Ethereum will soon upgrade to ETH 2.0. The transition is planned to happen later this year. The mining proof-of-work (PoW) model will start changing to proof-of stake (PoS) Ethereum staking model. Consequently, Ethereum mining will eventually stop. Where does it leave us and what are the options?
The current Ethereum consensus is, alike Bitcoin, based on PoW. This means miners are using computation power to confirm transactions (validating blocks) in exchange for a reward in a form of the mined cryptocurrency. The difference is that Bitcoin is mined by ASICs – specially designed machines to mine only one specific cryptocurrency, whereas Ethereum runs on the Ethash hashing algorithm employing the standard GPUs from Nvidia or AMD for instance. GPUs are much cheaper and more accessible with an advantage that they can be switch to mine a different coin that allows GPU mining. ASICs, on the other hand, are much more energy efficient and have high hashing powers. Though they can become quickly obsolete when a new model is released and normally support only one cryptocurrency.
Even though Ethereum should be ASIC resistant, some of the EHT ASICs appear on the market and it rumored that around 40% of hash power is created by ASIC miners. There was an ongoing discussion whether the Ethereum should be upgraded to ProgPoW (programmatic proof-of-work) that would remove the current ASICs, but the community did not reach consensus. And it might not even happen at all since the mining will end in the near future with Ethereum upgrade to PoS.
How will Ethereum staking work?

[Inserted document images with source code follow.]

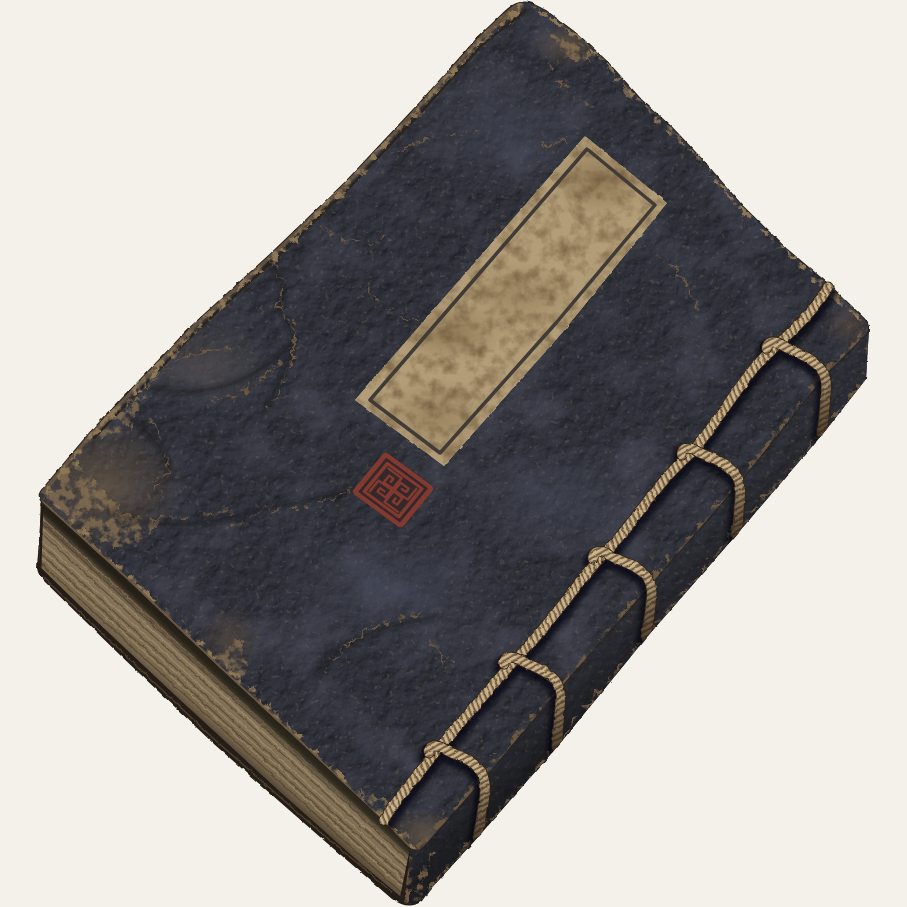
<!DOCTYPE html>
<html lang="en">
<head>
<meta charset="utf-8">
<title>Stitch-bound antique book</title>
<style>
:root {
  --ground: #f3f1e9;
  --indigo: #2e2f37;
  --indigo-dark: #1e1e23;
  --worn: #6c5840;
  --worn-light: #8d7655;
  --outline: #2b231b;
  --paper: #b29d78;
  --paper-edge: #b8a580;
  --rule: #413b38;
  --seal: #82392f;
  --cord: #a98f6b;
  --cord-light: #cdb78f;
  --cord-dark: #6a533a;
  --cord-edge: #33271b;
}
html, body { margin: 0; background: var(--ground); overflow: hidden; }
.artwork { display: block; width: 907px; height: 907px; }
.line { fill: none; stroke-linecap: round; stroke-linejoin: round; }
.wear { stroke: var(--worn); }
.wear-light { stroke: var(--worn-light); }
.cord-shadow { stroke: #060608; stroke-width: 12; opacity: .7; }
.cord-edge { stroke: var(--cord-edge); stroke-width: 11; }
.cord-body { stroke: var(--cord); stroke-width: 9; }
.cord-shine { stroke: var(--cord-light); stroke-width: 3.5; opacity: .75; }
.long-twist { stroke: url(#long-strands); stroke-width: 9; }
.wrap-twist { stroke: url(#wrap-strands); stroke-width: 9; }
.wrap-shade { stroke: url(#wrap-fade); stroke-width: 10; }
</style>
</head>
<body>
<svg class="artwork" viewBox="0 0 907 907" role="img" aria-label="Worn indigo book with twisted cord binding, a blank paper label and a red seal">
  <defs>
    <path id="cover-shape" d="M505 12Q518 -1 532 4L546 11L578 35L607 62L641 100L672 128L703 161L742 206L786 249L830 286L864 319Q871 327 866 334L825 375L740 482L650 585L560 688L484 778L422 848Q415 853 407 845L385 822L300 742L220 668L130 582L43 503Q36 495 44 488L90 433L190 328L270 255L345 183L420 103L478 38Z"/>
    <path id="spine-shape" d="M869 328L866 379L826 430L738 533L646 638L557 747L478 837L428 892Q416 907 404 903L411 846L422 848L484 778L560 688L650 585L740 482L825 375Z"/>
    <path id="pages-shape" d="M41 498L39 566L80 606L180 700L280 792L360 863L402 898L414 848L385 822L300 742L220 668L130 582Z"/>
    <path id="label-shape" d="M585 136L667 203L562 333L444 466L355 400L484 252Z"/>
    <path id="fret" d="M0 0H16V16H5V6H10V11"/>
    <path id="long-cord" d="M828 287C819 305 797 327 776 346C745 371 722 418 691 453C654 485 633 526 601 557C573 588 546 630 513 662C487 692 463 720 437 750C416 778 398 796 384 820"/>
    <g id="wraps">
      <path d="M767 349C766 341 775 340 782 345C794 353 809 355 819 367C829 377 826 392 825 404Q824 419 822 432"/>
      <path d="M682 455C681 447 690 446 698 452C712 458 726 462 735 474C743 484 740 497 739 508Q739 522 736 535"/>
      <path d="M593 559C592 551 602 549 609 555C622 562 637 565 646 576C655 587 651 600 650 611Q648 624 646 637"/>
      <path d="M504 664C503 657 512 655 520 660C533 667 546 670 555 680C563 690 560 706 559 718Q558 733 557 747"/>
      <path d="M429 753C427 745 437 744 444 749C456 756 469 757 479 769C488 780 485 794 483 808Q481 822 478 838"/>
    </g>

    <clipPath id="cover-clip"><use href="#cover-shape"/></clipPath>
    <clipPath id="spine-clip"><use href="#spine-shape"/></clipPath>
    <clipPath id="pages-clip"><use href="#pages-shape"/></clipPath>
    <clipPath id="label-clip"><use href="#label-shape"/></clipPath>
    <clipPath id="book-clip"><use href="#cover-shape"/><use href="#spine-shape"/></clipPath>

    <pattern id="long-strands" width="12" height="5" patternUnits="userSpaceOnUse" patternTransform="rotate(68)">
      <rect width="12" height="1.6" fill="var(--cord-dark)"/><rect y="2.5" width="12" height="1.5" fill="var(--cord-light)"/>
    </pattern>
    <pattern id="wrap-strands" width="12" height="5" patternUnits="userSpaceOnUse" patternTransform="rotate(150)">
      <rect width="12" height="1.6" fill="var(--cord-dark)"/><rect y="2.5" width="12" height="1.5" fill="var(--cord-light)"/>
    </pattern>
    <linearGradient id="wrap-fade" x1="0" y1="0" x2="0" y2="1">
      <stop offset=".25" stop-color="#2a1e14" stop-opacity="0"/>
      <stop offset=".6" stop-color="#2a1e14" stop-opacity=".45"/>
      <stop offset="1" stop-color="#2a1e14" stop-opacity=".75"/>
    </linearGradient>
    <linearGradient id="pages-tone" gradientUnits="userSpaceOnUse" x1="245" y1="690" x2="205" y2="735">
      <stop offset="0" stop-color="#43362a"/><stop offset=".3" stop-color="#85745a"/>
      <stop offset=".75" stop-color="#74644b"/><stop offset="1" stop-color="#33291f"/>
    </linearGradient>
    <linearGradient id="spine-tone" gradientUnits="userSpaceOnUse" x1="640" y1="590" x2="674" y2="624">
      <stop offset="0" stop-color="#26262b" stop-opacity=".3"/><stop offset="1" stop-color="#121214" stop-opacity=".65"/>
    </linearGradient>
    <radialGradient id="blue-bloom"><stop offset="0" stop-color="#4b4f60" stop-opacity=".5"/><stop offset="1" stop-color="#4b4f60" stop-opacity="0"/></radialGradient>
    <radialGradient id="brown-bloom"><stop offset="0" stop-color="#6f5c45" stop-opacity=".65"/><stop offset="1" stop-color="#6f5c45" stop-opacity="0"/></radialGradient>
    <radialGradient id="stain"><stop offset="0" stop-color="#6d5433" stop-opacity=".5"/><stop offset="1" stop-color="#6d5433" stop-opacity="0"/></radialGradient>

    <filter id="leather" x="0" y="0" width="1" height="1" color-interpolation-filters="sRGB">
      <feTurbulence type="fractalNoise" baseFrequency=".08" numOctaves="4" seed="8"/>
      <feDiffuseLighting surfaceScale="1.7" lighting-color="#393b45"><feDistantLight azimuth="235" elevation="55"/></feDiffuseLighting>
    </filter>
    <filter id="mottle" x="0" y="0" width="1" height="1" color-interpolation-filters="sRGB">
      <feTurbulence type="fractalNoise" baseFrequency=".018" numOctaves="5" seed="21"/>
      <feColorMatrix values="0 0 0 0 .31  0 0 0 0 .32  0 0 0 0 .38  2.4 0 0 0 -1.1"/>
    </filter>
    <filter id="flecks" x="0" y="0" width="1" height="1" color-interpolation-filters="sRGB">
      <feTurbulence type="fractalNoise" baseFrequency=".2" numOctaves="3" seed="4"/>
      <feColorMatrix values="0 0 0 0 .46  0 0 0 0 .4  0 0 0 0 .34  0 6 0 0 -3.8"/>
    </filter>
    <filter id="paper-grain" x="0" y="0" width="1" height="1" color-interpolation-filters="sRGB">
      <feTurbulence type="fractalNoise" baseFrequency=".07" numOctaves="5" seed="13"/>
      <feColorMatrix values="0 0 0 0 .36  0 0 0 0 .27  0 0 0 0 .16  0 2 0 0 -.8"/>
    </filter>
    <filter id="fray" filterUnits="userSpaceOnUse" x="0" y="0" width="907" height="907" color-interpolation-filters="sRGB">
      <feTurbulence type="fractalNoise" baseFrequency=".1" numOctaves="4" seed="6" result="noise"/>
      <feDisplacementMap in="SourceGraphic" in2="noise" scale="15" xChannelSelector="R" yChannelSelector="G" result="torn"/>
      <feColorMatrix in="noise" values="0 0 0 0 0  0 0 0 0 0  0 0 0 0 0  0 0 5 0 -2" result="gaps"/>
      <feComposite in="torn" in2="gaps" operator="in"/>
    </filter>
    <filter id="ragged" filterUnits="userSpaceOnUse" x="0" y="0" width="907" height="907" color-interpolation-filters="sRGB">
      <feTurbulence type="fractalNoise" baseFrequency=".12" numOctaves="2" seed="2"/>
      <feDisplacementMap in="SourceGraphic" scale="3" xChannelSelector="R" yChannelSelector="G"/>
    </filter>
    <filter id="soft" filterUnits="userSpaceOnUse" x="0" y="0" width="907" height="907"><feGaussianBlur stdDeviation="2.5"/></filter>
  </defs>

  <g id="back-cover" filter="url(#ragged)">
    <path d="M42 496L37 568Q38 576 46 583L120 655L215 745L320 837L392 899Q409 911 422 901L434 884L418 846Z" fill="#241d17"/>
    <path class="line" d="M43 577L120 650L215 740L320 832L392 892" stroke="#4d3d2c" stroke-width="1.5"/>
  </g>

  <g id="page-block" clip-path="url(#pages-clip)">
    <use href="#pages-shape" fill="url(#pages-tone)"/>
    <g class="line" filter="url(#ragged)" stroke-width="1.2" opacity=".6">
      <path d="M40 516L411 858M39 525L409 867M39 538L408 876M39 547L406 883M39 556L405 890" stroke="#a8956f"/>
      <path d="M40 521L410 862M39 531L409 870M39 543L407 880M39 552L405 887M39 562L404 895" stroke="#463827"/>
    </g>
    <path class="line" d="M40 502L130 587L220 673L300 747L411 850" stroke="#17120e" stroke-width="13" opacity=".7" filter="url(#soft)"/>
    <path class="line" d="M40 500L38 568M414 846L403 900" stroke="#241c15" stroke-width="7"/>
  </g>

  <g id="spine">
    <use href="#spine-shape" fill="var(--indigo-dark)" filter="url(#ragged)"/>
    <g clip-path="url(#spine-clip)">
      <rect x="400" y="320" width="475" height="587" filter="url(#leather)"/>
      <rect x="400" y="320" width="475" height="587" filter="url(#flecks)" opacity=".5"/>
      <use href="#spine-shape" fill="url(#spine-tone)"/>
      <g class="line wear" filter="url(#fray)">
        <path d="M868 330L866 379L826 428L738 529L646 636L557 745L478 835L418 902" stroke-width="3"/>
        <path d="M413 850L405 903M428 855L418 893" stroke-width="7"/>
      </g>
    </g>
  </g>

  <g id="front-cover">
    <use href="#cover-shape" fill="var(--outline)" stroke="var(--outline)" stroke-width="2" filter="url(#ragged)"/>
    <g clip-path="url(#cover-clip)">
      <rect width="880" height="860" fill="var(--indigo)"/>
      <rect width="880" height="860" filter="url(#leather)"/>
      <rect width="880" height="860" filter="url(#mottle)" opacity=".6"/>
      <rect width="880" height="860" filter="url(#flecks)" opacity=".35"/>
      <g id="faded-patches" fill="url(#brown-bloom)">
        <g fill="url(#blue-bloom)">
          <ellipse cx="505" cy="130" rx="100" ry="65"/>
          <ellipse cx="395" cy="590" rx="120" ry="70"/>
          <ellipse cx="560" cy="500" rx="110" ry="60"/>
          <ellipse cx="215" cy="370" rx="80" ry="55"/>
        </g>
        <ellipse cx="105" cy="485" rx="80" ry="70"/>
        <ellipse cx="570" cy="45" rx="36" ry="22"/>
        <ellipse cx="230" cy="640" rx="32" ry="36" opacity=".7"/>
        <ellipse cx="205" cy="365" rx="75" ry="45" opacity=".4"/>
        <ellipse cx="425" cy="835" rx="40" ry="26"/>
        <ellipse cx="850" cy="325" rx="28" ry="22" opacity=".7"/>
      </g>
      <g id="torn-corners" filter="url(#fray)" fill="var(--worn-light)" opacity=".7">
        <path d="M40 495L75 460L90 478L125 515L165 520L145 540L115 548L80 530Z"/>
        <path d="M553 32L598 58L578 62L562 50ZM612 70L645 102L630 98Z"/>
        <path d="M215 655L240 638L248 670L238 690ZM358 788L388 800L392 828ZM150 388L120 412L88 440L128 430Z"/>
      </g>
      <g id="creases" class="line">
        <path d="M270 262Q292 290 277 308Q303 335 285 370L268 404M110 512Q170 535 235 516L345 492M312 676Q345 640 385 628L437 616M128 418Q165 440 170 475M150 388Q230 405 290 345" stroke="#121217" stroke-width="4" opacity=".6" filter="url(#soft)"/>
        <g class="wear" stroke-width="2.2" filter="url(#fray)">
          <path d="M268 258Q294 286 278 304Q306 335 288 370L272 404"/>
          <path d="M105 510Q170 525 235 510M235 526Q265 505 300 508L350 490"/>
          <path d="M322 670Q345 640 385 622L437 612M430 640L450 665"/>
          <path d="M140 410Q165 430 168 470L150 500"/>
          <path d="M148 385Q180 345 230 350M210 400Q260 395 290 345"/>
          <path d="M320 225Q350 250 395 238M395 155Q430 130 485 132"/>
          <path d="M550 62Q560 95 590 105M540 145L565 140"/>
          <path d="M365 285Q385 315 425 325M660 255Q690 275 700 315"/>
        </g>
      </g>
      <g id="worn-edges" class="line">
        <path class="wear" d="M520 5L478 38L420 103L345 183L270 255L190 328L90 433L43 490" stroke-width="7" opacity=".8"/>
        <path d="M526 10L482 45L424 109L349 188L274 260L194 333L94 438" stroke="#2b241d" stroke-width="2.5"/>
        <g filter="url(#fray)">
          <path class="wear-light" d="M520 8L478 43L420 108L345 188L270 260L190 333L90 438L48 492" stroke-width="6"/>
          <path class="wear-light" d="M530 5L578 37L607 64L641 102L703 163L742 208L786 251L866 326" stroke-width="4"/>
          <path class="wear-light" d="M43 500L130 580L220 665L300 739L411 847" stroke-width="7"/>
          <path class="wear" d="M866 331L825 375L740 482L650 585L560 688L484 778L420 848" stroke-width="6"/>
        </g>
        <path class="wear" d="M43 502L130 581L220 667L300 741L409 846" stroke-width="2"/>
      </g>
    </g>
  </g>

  <g id="title-label">
    <use href="#label-shape" fill="var(--paper-edge)" filter="url(#ragged)"/>
    <g clip-path="url(#label-clip)">
      <rect x="350" y="130" width="320" height="340" fill="var(--paper)"/>
      <g fill="url(#stain)">
        <ellipse cx="450" cy="332" rx="55" ry="30"/>
        <ellipse cx="600" cy="180" rx="50" ry="36"/>
        <ellipse cx="520" cy="295" rx="60" ry="34" opacity=".6"/>
        <ellipse cx="435" cy="415" rx="55" ry="38" opacity=".7"/>
      </g>
      <rect x="350" y="130" width="320" height="340" filter="url(#paper-grain)" opacity=".6"/>
    </g>
    <path class="line" d="M587 149L655 205L556 323L440 453L370 400L491 260Z" stroke="var(--rule)" stroke-width="3.5"/>
  </g>

  <g id="seal" class="line" transform="matrix(.82 .6 -.55 .67 385 452)" stroke="var(--seal)">
    <rect x="2" y="2" width="56" height="56" rx="2" stroke-width="5" fill="#35282b"/>
    <rect x="9" y="9" width="42" height="42" stroke-width="3.5"/>
    <g stroke-width="2.6">
      <use href="#fret" x="13" y="13"/>
      <use href="#fret" transform="translate(47 13) rotate(90)"/>
      <use href="#fret" transform="translate(47 47) rotate(180)"/>
      <use href="#fret" transform="translate(13 47) rotate(270)"/>
    </g>
  </g>

  <g id="binding" class="line">
    <g clip-path="url(#book-clip)">
      <g class="cord-shadow" filter="url(#soft)"><use href="#long-cord" x="4" y="5"/><use href="#wraps" x="-4" y="5"/></g>
    </g>
    <g id="stitch-holes" fill="#0d0c0e">
      <circle cx="768" cy="347" r="8"/><circle cx="684" cy="453" r="8"/><circle cx="595" cy="557" r="8"/><circle cx="506" cy="662" r="8"/><circle cx="430" cy="751" r="8"/>
    </g>
    <g filter="url(#ragged)">
      <use href="#long-cord" class="cord-edge"/>
      <use href="#long-cord" class="cord-body"/>
      <use href="#long-cord" class="cord-shine"/>
      <use href="#long-cord" class="long-twist"/>
    </g>
    <g clip-path="url(#book-clip)">
      <g filter="url(#ragged)">
        <use href="#wraps" class="cord-edge"/>
        <use href="#wraps" class="cord-body"/>
        <use href="#wraps" class="cord-shine"/>
        <use href="#wraps" class="wrap-twist"/>
        <use href="#wraps" class="wrap-shade"/>
      </g>
    </g>
  </g>
</svg>
</body>
</html>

In PoS, validators need to stake their coin in order to participate in the block confirmation. This means they need to lock their ETH they want to stake in a wallet and run a validating node. The validation node does not need to be a specific machine. A personal laptop will do as long as it is constantly connected to the network. In PoW, the right to validate a block is assigned according to the provided hashing power. The right to confirm a block in PoS is distributed based on the amount of ETH you are staking. For instance, if you provide 1% of all ETH available for staking you will validate 1% of all blocks. However, the amount of time that your ETH coins have been available for staking might also be a factor in the validator selection protocol. The deposited ETH also acts as and deposit and can be forfeited if the validator attempts to commit fraud.
Ethereum developers are trying to come up with an algorithm that would help to speed up the network and provide better decentralization. With PoS, the validator will not need specialist hardware, so more people can join. Also, the ETH 2.0 will be re-engineered to a new, more scalable platform. The staking model is also considered to be far more energy-efficient compared to PoW, where all the participants are trying to validate the block simultaneously.
What will happen to ETH miners?
Even though the implementation of PoS will be gradual (a year or two) with a planned start in the second half of 2020, ETH miners need to be prepared for this transition. It is unreasonable to think that big mining pools with contracted electricity and leased place would suddenly sell the equipment to buy more ETH and start staking instead. After all, miners are not usually after mining one specific coin. So we can expect that most of the ETH hashing power will switch to alternative coins like Ethereum Classic, Monero, ZCash, Grin, Ravencoin, and many others. Miners might then either keep those coins or exchange them immediately to BTC or ETH.
Some smaller miners might decide to sell their equipment to raise capital. Especially since the minimum threshold required to participate in staking is 32 ETH and they might not have accumulated enough ETH over their mining period. To stake the ETH you will not need powerful equipment like current GPU mining rigs. However, you are required to run your own network node. And it has to be constantly online, or you will lose your daily income. Therefore, for smaller users, staking ETH on their own may not be so straight forward. However, there are alternatives.
Staking services and staking pools
Crypto companies and exchanges are already preparing for ETH staking service, taking on all the risks and maintenance expenses. The advantage here is that you can deposit any amount of ETH and they will stake it for you for. However, there are usually charges for the service in form of a fee or a percentage of the staking reward. Alternatively, validators can join a staking “pool”. In a staking pool, multiple parties come together and participate as a single validator. They share together all the risk and expenses so there are no additional charge fees for staking.
Will staking be profitable?
Expected annual return on staking range between 2% to 18% and will depend on the total number of participating ETH coins. In the beginning, when fewer people are expected to participate and the staking service would not be so widely spread, higher returns can be expected. The costs of running a node and a possible ETH price volatility have to be however also consider. Though, successful implementation of PoS should be bullish for Ethereum as the whole network will be faster and substantial part of ETH coins will be locked-up for staking purpose creating a shortage.
Overall, ETH staking should constitute a nice passive income.